▸ **EXERCISE DIRECTIONS**
The response must contain every line below in which "color" appears.

▸ **GIVEN RECORDS**
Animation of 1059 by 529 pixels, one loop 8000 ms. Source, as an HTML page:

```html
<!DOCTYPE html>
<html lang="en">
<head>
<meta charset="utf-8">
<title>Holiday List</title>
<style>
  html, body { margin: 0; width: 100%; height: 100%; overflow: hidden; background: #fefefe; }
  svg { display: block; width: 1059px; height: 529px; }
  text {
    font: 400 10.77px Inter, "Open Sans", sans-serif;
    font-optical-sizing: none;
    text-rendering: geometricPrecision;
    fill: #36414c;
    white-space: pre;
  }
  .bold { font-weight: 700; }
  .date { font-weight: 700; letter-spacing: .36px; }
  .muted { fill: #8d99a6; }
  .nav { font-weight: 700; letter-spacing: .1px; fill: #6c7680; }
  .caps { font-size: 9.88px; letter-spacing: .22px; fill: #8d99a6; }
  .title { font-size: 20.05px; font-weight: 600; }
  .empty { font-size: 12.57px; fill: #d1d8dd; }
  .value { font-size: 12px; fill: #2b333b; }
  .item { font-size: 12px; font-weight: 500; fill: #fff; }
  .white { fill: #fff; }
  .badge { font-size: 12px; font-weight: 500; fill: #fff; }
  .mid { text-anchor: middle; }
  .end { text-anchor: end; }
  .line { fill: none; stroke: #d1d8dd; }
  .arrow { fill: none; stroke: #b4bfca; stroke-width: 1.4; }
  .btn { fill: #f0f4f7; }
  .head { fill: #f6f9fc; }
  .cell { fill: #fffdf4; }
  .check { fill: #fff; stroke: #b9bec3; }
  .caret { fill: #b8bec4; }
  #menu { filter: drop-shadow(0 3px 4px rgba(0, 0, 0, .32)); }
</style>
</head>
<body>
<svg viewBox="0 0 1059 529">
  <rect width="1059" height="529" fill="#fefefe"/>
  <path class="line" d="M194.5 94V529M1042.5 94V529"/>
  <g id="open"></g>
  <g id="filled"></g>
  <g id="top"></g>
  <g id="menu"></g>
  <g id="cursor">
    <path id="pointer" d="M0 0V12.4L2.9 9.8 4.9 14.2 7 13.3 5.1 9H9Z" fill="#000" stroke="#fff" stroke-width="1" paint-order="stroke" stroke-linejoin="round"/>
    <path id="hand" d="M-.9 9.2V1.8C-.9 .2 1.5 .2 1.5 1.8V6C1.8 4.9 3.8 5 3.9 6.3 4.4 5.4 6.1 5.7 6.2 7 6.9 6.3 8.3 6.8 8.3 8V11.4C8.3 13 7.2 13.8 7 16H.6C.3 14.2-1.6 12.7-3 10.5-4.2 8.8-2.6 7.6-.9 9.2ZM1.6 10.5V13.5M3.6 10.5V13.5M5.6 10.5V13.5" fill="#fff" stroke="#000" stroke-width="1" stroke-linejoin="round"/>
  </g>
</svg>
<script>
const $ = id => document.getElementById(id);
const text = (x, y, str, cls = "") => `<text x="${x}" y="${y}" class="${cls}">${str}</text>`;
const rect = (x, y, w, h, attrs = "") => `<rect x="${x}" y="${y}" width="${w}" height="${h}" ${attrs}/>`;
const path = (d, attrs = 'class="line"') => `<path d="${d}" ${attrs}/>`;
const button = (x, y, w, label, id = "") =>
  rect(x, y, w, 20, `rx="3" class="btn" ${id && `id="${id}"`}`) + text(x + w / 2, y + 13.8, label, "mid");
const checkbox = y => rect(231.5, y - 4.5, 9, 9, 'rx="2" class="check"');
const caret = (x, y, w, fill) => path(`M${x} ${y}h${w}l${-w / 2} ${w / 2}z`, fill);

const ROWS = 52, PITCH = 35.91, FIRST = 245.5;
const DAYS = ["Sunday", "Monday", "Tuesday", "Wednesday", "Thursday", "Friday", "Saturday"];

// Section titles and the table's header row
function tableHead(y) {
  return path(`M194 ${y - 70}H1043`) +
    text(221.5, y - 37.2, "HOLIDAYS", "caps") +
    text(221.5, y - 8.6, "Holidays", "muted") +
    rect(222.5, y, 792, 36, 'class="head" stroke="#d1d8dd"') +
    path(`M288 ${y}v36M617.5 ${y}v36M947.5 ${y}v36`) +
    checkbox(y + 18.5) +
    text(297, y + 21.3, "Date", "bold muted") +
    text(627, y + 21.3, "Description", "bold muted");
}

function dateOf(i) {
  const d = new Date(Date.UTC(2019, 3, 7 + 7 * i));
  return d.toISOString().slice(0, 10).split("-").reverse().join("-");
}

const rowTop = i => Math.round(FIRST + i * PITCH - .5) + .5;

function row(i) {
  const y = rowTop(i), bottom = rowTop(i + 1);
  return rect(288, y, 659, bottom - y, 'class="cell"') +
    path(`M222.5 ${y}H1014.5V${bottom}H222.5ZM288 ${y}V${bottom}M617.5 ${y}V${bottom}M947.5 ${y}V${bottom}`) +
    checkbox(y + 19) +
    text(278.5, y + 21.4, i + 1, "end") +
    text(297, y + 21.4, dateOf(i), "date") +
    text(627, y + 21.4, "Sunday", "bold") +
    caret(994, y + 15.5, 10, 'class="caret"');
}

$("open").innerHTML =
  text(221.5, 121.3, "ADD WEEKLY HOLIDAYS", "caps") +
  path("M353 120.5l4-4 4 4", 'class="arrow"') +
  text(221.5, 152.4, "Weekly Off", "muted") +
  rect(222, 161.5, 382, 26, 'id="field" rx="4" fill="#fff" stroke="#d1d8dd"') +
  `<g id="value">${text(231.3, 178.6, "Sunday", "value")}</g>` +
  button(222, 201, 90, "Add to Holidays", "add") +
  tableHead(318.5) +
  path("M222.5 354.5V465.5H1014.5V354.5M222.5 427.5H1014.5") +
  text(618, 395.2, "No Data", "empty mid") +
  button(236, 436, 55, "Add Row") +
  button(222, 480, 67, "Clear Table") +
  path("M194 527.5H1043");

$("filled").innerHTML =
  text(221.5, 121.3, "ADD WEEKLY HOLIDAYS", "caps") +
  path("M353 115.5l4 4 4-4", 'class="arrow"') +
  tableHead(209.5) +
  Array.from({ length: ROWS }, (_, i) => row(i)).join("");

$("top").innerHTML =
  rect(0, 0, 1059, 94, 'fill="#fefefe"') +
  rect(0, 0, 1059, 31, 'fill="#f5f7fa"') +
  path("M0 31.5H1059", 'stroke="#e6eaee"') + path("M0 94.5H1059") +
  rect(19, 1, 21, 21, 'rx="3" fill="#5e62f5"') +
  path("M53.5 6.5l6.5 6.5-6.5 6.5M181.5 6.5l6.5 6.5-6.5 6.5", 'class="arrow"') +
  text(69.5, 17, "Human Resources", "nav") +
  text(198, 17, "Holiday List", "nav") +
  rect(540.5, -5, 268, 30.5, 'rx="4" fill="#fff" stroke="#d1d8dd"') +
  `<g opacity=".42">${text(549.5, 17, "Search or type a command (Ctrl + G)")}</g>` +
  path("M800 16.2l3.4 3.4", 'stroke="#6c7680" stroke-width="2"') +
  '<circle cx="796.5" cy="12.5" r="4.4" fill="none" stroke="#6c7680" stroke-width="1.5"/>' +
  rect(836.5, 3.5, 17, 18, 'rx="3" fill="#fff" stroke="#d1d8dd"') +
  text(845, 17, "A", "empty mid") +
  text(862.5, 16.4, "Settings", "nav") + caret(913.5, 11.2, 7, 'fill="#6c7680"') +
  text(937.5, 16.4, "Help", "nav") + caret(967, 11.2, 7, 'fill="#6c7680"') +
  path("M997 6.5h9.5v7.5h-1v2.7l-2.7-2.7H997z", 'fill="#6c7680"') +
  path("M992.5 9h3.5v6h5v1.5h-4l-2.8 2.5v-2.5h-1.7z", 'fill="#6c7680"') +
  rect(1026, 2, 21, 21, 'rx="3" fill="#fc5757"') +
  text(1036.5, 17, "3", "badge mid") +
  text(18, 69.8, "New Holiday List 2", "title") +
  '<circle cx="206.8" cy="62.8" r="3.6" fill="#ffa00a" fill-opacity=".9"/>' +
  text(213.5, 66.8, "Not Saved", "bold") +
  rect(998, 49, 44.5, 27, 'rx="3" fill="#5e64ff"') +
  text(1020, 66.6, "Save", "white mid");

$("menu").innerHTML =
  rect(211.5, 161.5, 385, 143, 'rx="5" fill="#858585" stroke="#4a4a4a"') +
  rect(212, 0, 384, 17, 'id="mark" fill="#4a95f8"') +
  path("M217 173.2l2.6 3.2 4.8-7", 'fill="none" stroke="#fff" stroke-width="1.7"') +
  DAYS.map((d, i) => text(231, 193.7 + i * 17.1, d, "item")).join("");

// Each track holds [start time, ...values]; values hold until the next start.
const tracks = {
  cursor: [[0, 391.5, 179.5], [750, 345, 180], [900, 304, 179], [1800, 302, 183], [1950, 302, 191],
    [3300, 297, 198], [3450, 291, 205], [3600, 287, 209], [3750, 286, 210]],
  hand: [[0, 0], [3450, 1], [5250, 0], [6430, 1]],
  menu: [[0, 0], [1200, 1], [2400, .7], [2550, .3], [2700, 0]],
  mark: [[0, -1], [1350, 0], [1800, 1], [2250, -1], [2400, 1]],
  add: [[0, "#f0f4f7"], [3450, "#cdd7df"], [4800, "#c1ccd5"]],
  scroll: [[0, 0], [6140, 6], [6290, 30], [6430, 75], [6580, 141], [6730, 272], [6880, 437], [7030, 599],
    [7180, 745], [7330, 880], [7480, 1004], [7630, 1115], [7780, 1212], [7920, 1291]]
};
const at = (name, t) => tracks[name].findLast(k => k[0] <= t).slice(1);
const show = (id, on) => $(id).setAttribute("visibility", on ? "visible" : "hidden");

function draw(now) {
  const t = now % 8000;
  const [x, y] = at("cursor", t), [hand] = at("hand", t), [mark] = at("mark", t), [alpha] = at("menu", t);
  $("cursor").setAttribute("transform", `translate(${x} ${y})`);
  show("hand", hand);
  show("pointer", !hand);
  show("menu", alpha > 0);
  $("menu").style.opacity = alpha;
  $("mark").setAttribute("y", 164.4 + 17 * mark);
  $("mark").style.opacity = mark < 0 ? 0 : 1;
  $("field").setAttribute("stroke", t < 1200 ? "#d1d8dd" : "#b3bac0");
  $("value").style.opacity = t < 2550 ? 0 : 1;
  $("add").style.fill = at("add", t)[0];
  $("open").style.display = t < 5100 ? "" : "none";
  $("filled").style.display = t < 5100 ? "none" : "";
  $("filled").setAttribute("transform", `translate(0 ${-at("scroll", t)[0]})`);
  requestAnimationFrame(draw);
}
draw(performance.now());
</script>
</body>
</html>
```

* * *

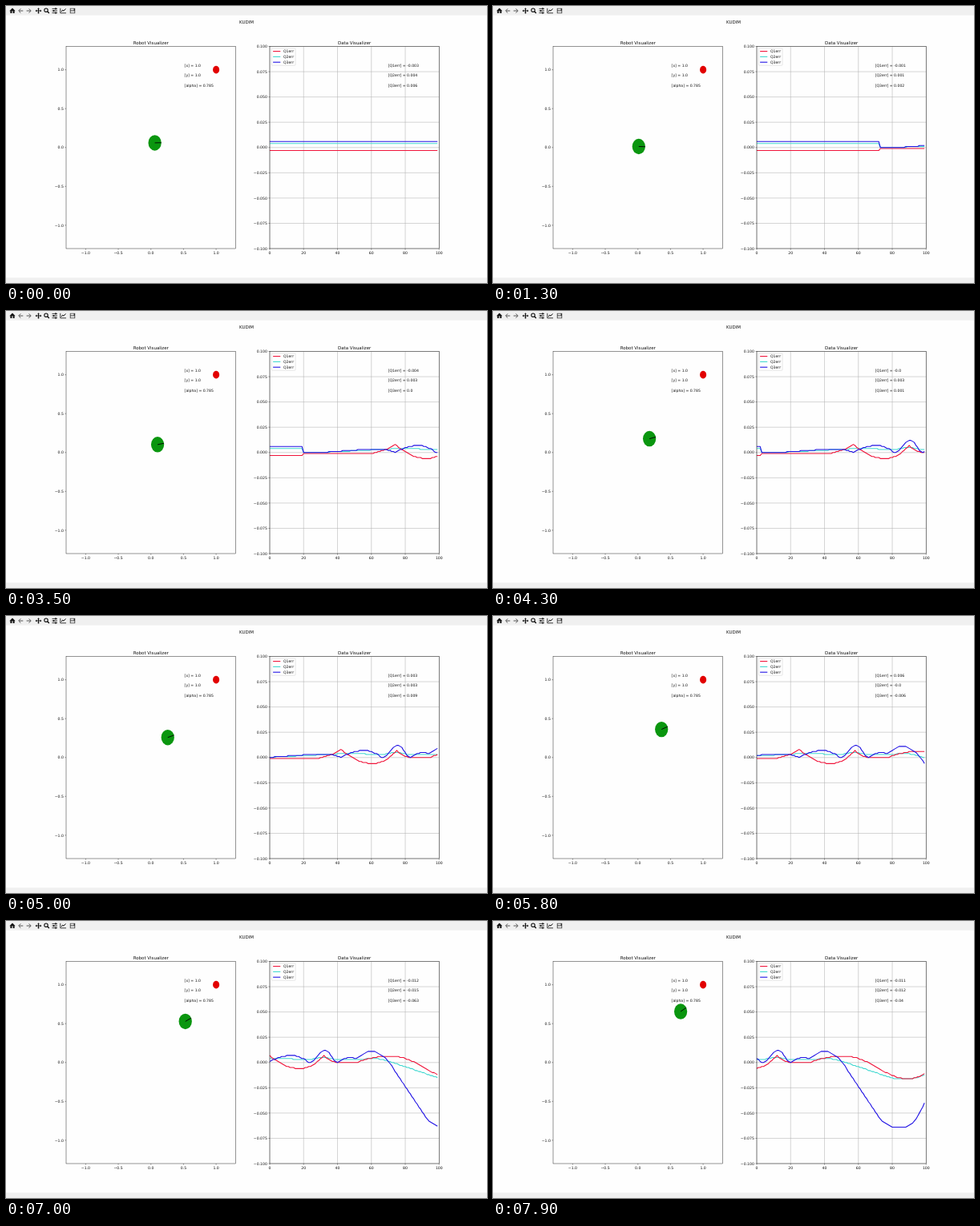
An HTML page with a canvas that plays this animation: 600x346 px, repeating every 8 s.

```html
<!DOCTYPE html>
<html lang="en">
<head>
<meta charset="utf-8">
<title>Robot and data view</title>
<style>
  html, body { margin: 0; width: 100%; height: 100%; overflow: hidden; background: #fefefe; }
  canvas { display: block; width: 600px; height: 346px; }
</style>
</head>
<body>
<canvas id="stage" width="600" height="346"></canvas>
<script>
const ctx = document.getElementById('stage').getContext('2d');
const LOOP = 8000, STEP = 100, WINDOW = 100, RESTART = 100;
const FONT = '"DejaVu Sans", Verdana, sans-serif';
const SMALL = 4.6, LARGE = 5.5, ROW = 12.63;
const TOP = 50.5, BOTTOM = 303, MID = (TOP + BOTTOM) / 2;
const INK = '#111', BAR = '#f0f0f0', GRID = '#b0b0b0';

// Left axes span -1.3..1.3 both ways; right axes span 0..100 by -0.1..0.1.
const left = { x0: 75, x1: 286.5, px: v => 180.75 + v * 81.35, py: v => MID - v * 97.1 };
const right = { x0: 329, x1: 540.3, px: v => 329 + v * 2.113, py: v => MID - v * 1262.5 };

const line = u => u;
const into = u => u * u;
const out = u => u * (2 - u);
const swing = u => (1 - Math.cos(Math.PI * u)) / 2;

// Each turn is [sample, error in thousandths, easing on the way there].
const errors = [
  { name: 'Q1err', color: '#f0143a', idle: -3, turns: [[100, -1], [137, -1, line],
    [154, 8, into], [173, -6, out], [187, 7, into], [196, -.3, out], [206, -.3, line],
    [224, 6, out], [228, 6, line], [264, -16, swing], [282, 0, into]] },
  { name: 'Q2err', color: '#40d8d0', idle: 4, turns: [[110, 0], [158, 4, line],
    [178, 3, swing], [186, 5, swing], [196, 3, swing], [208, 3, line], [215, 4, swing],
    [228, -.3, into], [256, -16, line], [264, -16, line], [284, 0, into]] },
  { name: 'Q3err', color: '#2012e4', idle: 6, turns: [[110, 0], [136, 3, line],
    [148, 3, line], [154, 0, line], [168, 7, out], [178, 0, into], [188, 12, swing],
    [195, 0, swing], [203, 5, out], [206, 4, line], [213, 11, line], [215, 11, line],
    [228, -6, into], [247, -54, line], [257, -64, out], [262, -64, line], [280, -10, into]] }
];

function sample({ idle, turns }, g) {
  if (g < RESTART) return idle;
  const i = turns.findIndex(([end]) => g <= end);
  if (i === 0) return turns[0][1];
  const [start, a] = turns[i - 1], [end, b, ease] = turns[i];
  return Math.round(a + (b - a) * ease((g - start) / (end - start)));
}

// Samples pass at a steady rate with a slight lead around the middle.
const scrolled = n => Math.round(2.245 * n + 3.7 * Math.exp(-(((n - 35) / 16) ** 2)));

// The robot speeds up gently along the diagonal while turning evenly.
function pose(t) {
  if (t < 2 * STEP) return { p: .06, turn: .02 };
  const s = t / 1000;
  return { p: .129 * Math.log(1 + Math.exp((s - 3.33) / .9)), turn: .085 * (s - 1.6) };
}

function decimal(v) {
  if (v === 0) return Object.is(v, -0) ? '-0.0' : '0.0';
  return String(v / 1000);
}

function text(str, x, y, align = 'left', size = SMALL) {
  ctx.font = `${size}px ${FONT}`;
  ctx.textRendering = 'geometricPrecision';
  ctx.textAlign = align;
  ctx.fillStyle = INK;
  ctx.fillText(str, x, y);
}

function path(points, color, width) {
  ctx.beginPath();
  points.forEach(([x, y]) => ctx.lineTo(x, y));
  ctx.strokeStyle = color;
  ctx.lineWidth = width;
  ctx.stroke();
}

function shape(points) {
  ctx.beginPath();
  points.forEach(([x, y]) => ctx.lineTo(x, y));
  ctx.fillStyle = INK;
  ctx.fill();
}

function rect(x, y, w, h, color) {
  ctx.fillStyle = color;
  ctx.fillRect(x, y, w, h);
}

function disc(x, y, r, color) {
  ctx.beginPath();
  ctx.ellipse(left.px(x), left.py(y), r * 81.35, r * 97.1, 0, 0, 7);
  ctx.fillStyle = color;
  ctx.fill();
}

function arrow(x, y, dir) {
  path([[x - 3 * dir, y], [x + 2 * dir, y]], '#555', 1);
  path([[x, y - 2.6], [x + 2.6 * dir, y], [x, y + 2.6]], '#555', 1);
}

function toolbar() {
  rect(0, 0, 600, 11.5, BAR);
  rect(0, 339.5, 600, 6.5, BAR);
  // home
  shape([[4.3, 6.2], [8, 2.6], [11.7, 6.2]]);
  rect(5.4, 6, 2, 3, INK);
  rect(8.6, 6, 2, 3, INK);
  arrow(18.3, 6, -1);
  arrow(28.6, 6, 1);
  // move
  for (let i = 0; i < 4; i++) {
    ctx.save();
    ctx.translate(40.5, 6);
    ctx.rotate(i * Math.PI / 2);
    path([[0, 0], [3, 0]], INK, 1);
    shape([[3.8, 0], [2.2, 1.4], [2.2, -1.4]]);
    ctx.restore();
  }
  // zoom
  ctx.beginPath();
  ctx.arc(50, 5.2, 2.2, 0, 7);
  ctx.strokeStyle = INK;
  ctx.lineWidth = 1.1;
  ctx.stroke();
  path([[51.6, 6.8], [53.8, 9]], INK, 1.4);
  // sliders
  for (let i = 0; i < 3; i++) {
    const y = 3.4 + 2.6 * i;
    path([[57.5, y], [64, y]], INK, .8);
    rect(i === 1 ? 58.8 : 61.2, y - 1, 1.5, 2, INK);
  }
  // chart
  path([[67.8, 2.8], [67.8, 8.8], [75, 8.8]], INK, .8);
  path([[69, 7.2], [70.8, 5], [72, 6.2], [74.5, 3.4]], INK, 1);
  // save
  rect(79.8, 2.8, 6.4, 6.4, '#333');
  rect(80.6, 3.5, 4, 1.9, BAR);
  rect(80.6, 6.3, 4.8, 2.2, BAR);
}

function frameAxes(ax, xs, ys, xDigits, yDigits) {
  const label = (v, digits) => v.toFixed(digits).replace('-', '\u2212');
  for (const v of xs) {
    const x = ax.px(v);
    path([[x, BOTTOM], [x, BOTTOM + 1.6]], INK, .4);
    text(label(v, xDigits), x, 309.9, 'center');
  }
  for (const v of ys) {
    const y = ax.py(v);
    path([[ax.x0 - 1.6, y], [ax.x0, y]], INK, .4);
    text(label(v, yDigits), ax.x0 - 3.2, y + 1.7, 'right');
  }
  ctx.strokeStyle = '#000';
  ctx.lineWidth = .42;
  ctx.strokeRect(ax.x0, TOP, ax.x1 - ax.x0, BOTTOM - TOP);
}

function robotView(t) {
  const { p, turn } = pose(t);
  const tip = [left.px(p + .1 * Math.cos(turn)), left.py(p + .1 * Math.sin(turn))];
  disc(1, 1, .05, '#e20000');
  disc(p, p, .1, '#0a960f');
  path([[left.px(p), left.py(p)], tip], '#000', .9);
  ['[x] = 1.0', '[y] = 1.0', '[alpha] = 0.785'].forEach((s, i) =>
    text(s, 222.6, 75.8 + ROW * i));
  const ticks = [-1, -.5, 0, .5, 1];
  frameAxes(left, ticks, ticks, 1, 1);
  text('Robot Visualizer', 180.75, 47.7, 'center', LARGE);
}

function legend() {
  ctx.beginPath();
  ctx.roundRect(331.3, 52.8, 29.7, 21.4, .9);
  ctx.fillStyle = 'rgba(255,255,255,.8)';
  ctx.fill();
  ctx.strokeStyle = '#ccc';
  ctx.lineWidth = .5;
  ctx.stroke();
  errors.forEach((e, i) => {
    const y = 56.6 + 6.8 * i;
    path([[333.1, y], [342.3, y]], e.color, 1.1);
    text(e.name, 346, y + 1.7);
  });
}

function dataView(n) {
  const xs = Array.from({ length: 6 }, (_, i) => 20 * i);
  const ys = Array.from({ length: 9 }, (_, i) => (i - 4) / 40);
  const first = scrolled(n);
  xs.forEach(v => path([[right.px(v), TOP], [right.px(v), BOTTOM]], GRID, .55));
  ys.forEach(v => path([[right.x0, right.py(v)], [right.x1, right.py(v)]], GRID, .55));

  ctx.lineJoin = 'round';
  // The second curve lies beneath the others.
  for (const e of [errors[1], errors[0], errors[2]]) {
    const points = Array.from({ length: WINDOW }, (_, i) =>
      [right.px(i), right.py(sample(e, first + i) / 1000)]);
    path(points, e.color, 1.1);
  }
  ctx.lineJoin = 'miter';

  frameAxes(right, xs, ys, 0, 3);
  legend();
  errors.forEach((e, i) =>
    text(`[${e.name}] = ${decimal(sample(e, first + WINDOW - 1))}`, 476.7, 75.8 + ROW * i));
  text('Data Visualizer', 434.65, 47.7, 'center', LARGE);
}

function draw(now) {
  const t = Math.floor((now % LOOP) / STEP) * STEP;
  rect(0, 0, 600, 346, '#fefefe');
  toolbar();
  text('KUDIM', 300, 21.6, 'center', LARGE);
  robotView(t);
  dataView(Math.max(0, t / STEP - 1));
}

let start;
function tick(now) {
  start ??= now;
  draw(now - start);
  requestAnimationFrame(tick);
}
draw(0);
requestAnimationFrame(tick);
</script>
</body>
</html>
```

▸ **RESULT OF THIS EXERCISE**
  { name: 'Q1err', color: '#f0143a', idle: -3, turns: [[100, -1], [137, -1, line],
  { name: 'Q2err', color: '#40d8d0', idle: 4, turns: [[110, 0], [158, 4, line],
  { name: 'Q3err', color: '#2012e4', idle: 6, turns: [[110, 0], [136, 3, line],
function path(points, color, width) {
  ctx.strokeStyle = color;
function rect(x, y, w, h, color) {
  ctx.fillStyle = color;
function disc(x, y, r, color) {
  ctx.fillStyle = color;
    path([[333.1, y], [342.3, y]], e.color, 1.1);
    path(points, e.color, 1.1);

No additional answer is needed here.